▶ Dataset excerpts
***

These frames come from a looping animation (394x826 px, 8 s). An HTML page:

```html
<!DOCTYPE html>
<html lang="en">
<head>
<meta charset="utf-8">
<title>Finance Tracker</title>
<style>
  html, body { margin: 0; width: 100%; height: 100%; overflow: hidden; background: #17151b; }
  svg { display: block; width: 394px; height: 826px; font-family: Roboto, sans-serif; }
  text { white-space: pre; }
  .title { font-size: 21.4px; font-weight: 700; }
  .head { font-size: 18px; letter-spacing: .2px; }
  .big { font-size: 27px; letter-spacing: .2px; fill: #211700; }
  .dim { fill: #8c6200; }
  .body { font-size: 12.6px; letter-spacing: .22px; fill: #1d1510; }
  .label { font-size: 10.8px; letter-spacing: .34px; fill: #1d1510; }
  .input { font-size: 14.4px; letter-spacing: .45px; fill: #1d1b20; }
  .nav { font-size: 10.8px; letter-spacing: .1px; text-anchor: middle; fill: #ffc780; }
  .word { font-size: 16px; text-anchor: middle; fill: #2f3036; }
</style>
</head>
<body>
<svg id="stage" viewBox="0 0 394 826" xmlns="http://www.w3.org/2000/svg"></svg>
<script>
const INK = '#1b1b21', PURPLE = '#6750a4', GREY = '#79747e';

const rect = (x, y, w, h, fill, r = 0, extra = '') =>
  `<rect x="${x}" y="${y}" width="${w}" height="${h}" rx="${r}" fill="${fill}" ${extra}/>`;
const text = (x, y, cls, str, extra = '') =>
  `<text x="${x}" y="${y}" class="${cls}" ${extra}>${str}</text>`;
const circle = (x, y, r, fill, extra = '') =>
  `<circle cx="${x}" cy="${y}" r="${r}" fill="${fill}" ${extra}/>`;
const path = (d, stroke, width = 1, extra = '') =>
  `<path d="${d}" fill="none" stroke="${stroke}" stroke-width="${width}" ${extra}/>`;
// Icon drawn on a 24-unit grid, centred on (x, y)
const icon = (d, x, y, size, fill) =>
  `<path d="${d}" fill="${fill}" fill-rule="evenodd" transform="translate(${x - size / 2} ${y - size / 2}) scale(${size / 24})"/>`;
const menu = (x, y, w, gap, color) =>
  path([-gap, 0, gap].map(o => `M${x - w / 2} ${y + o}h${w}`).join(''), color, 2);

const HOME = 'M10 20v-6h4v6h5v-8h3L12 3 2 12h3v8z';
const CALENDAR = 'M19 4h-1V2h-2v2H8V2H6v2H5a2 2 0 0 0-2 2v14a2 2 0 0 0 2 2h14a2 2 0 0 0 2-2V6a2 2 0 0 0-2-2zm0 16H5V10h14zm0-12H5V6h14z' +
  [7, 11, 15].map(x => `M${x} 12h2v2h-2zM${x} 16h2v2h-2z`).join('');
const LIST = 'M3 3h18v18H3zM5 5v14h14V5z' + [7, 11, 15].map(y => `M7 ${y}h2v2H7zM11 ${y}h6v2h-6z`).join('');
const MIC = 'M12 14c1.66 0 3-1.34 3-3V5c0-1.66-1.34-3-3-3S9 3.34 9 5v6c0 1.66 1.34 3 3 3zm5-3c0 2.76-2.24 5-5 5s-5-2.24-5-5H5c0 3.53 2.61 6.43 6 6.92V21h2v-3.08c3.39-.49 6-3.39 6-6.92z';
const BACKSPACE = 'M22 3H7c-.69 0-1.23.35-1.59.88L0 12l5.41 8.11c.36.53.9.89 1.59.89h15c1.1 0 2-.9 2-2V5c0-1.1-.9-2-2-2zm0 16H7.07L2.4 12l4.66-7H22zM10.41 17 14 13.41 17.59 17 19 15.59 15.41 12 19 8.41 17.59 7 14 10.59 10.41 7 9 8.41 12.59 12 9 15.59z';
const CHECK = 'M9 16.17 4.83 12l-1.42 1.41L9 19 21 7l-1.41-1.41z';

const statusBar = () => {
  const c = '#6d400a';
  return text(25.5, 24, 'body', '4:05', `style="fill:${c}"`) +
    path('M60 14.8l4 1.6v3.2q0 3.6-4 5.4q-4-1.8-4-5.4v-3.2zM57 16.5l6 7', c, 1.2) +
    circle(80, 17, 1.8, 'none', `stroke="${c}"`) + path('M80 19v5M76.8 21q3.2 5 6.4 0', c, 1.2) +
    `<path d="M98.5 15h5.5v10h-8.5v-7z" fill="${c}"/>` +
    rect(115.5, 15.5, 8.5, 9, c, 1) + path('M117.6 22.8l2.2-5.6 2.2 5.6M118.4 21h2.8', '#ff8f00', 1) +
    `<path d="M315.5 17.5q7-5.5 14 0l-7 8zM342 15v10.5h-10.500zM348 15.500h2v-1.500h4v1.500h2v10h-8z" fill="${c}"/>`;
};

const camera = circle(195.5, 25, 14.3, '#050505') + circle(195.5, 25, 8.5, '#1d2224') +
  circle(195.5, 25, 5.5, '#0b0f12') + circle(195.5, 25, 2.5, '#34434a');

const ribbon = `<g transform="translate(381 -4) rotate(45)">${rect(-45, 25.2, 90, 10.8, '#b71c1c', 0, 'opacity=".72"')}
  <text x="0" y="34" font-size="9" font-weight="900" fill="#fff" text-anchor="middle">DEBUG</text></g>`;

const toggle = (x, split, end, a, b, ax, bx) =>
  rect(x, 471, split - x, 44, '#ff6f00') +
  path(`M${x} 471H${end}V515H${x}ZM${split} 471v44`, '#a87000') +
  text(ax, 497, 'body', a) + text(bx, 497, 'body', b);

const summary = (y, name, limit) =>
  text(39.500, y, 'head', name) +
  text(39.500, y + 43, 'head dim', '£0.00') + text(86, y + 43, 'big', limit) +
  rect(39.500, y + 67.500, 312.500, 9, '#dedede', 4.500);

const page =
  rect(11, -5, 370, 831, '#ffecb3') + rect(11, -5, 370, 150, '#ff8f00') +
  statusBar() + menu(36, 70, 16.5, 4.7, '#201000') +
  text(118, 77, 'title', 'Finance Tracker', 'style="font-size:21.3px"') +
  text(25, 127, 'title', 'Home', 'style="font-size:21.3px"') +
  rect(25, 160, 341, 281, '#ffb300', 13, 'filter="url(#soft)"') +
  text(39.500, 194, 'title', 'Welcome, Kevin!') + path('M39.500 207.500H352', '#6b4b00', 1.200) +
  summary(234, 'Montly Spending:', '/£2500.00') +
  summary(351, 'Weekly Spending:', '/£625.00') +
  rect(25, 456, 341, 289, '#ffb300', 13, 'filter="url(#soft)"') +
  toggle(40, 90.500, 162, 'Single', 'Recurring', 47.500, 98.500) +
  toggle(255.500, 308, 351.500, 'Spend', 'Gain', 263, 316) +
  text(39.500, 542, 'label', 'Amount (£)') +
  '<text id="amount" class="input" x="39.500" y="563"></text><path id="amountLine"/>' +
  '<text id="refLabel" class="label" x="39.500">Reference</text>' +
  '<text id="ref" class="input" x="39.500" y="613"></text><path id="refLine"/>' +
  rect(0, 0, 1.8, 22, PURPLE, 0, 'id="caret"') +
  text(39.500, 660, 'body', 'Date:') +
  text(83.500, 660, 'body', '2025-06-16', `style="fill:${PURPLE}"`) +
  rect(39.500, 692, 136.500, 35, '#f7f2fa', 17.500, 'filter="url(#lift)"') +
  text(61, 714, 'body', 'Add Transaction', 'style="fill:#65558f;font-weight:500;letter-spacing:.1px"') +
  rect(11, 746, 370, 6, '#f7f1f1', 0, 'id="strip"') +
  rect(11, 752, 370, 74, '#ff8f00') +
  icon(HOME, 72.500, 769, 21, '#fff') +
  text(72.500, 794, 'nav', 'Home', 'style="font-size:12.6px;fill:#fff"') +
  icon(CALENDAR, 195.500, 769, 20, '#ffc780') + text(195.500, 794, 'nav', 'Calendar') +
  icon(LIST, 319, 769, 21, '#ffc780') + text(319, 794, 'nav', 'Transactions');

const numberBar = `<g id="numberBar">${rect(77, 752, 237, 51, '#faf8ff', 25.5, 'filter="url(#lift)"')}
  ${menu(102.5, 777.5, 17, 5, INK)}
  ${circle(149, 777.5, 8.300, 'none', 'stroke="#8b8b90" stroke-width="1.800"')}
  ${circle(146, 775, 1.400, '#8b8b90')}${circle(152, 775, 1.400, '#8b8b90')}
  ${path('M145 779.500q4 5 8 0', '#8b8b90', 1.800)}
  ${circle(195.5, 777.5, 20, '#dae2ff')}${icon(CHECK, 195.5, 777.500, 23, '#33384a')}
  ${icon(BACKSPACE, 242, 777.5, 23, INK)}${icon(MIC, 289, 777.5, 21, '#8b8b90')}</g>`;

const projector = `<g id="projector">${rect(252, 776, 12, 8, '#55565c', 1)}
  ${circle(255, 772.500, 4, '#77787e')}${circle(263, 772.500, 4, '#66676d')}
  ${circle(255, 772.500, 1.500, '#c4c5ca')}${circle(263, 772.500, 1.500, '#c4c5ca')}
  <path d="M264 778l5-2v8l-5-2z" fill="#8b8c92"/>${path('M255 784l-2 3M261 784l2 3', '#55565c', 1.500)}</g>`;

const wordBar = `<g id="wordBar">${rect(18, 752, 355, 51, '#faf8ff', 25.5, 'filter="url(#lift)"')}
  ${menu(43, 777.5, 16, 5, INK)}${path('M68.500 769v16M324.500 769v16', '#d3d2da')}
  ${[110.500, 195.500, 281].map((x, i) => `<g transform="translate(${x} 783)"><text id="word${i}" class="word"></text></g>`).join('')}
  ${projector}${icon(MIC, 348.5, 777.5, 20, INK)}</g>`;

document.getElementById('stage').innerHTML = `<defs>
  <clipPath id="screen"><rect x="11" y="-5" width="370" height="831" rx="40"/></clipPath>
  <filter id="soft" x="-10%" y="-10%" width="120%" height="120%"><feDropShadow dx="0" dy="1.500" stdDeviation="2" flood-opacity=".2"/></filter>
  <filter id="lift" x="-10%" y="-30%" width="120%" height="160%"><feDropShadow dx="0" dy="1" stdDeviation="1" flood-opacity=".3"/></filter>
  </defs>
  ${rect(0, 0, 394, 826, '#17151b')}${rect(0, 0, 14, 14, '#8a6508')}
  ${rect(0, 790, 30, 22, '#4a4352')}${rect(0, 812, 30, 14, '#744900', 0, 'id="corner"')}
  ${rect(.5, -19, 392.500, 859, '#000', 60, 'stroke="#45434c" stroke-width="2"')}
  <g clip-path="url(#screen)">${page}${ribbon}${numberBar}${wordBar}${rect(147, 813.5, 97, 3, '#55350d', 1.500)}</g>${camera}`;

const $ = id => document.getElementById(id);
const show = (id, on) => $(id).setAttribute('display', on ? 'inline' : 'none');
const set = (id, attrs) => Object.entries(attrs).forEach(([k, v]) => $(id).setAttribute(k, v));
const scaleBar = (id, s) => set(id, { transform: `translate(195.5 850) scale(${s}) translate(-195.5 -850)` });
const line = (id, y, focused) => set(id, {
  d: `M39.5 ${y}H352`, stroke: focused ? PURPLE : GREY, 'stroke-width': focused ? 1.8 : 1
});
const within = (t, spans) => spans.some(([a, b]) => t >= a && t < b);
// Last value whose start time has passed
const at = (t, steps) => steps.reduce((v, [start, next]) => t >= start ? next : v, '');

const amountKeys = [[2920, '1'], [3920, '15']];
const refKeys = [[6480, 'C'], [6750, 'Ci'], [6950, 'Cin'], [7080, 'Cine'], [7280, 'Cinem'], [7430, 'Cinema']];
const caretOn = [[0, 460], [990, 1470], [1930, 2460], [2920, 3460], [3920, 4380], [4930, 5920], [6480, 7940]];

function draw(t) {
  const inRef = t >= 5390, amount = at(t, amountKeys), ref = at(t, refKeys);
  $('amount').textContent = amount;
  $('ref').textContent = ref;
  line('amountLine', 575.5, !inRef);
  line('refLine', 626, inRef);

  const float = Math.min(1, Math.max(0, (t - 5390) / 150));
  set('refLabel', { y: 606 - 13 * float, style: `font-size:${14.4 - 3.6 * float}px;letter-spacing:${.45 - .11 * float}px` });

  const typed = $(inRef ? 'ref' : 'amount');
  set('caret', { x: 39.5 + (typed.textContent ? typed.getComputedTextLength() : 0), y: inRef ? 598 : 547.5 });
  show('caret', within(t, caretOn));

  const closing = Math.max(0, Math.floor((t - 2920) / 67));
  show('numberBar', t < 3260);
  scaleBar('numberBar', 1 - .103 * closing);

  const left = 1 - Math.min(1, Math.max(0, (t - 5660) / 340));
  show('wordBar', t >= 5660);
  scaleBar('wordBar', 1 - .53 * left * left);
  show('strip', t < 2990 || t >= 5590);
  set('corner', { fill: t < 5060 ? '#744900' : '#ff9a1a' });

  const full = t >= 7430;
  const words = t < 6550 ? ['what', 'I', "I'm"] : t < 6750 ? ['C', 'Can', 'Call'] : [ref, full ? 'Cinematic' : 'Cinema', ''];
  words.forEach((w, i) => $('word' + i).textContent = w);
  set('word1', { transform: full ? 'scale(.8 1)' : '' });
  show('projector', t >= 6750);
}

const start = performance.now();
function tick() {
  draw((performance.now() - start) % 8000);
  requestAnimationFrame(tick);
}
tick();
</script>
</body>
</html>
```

***

▶ Assignment
Search the material for the string "title" and return each line that has it.

▶ Task answer
<title>Finance Tracker</title>
  .title { font-size: 21.4px; font-weight: 700; }
  text(118, 77, 'title', 'Finance Tracker', 'style="font-size:21.3px"') +
  text(25, 127, 'title', 'Home', 'style="font-size:21.3px"') +
  text(39.500, 194, 'title', 'Welcome, Kevin!') + path('M39.500 207.500H352', '#6b4b00', 1.200) +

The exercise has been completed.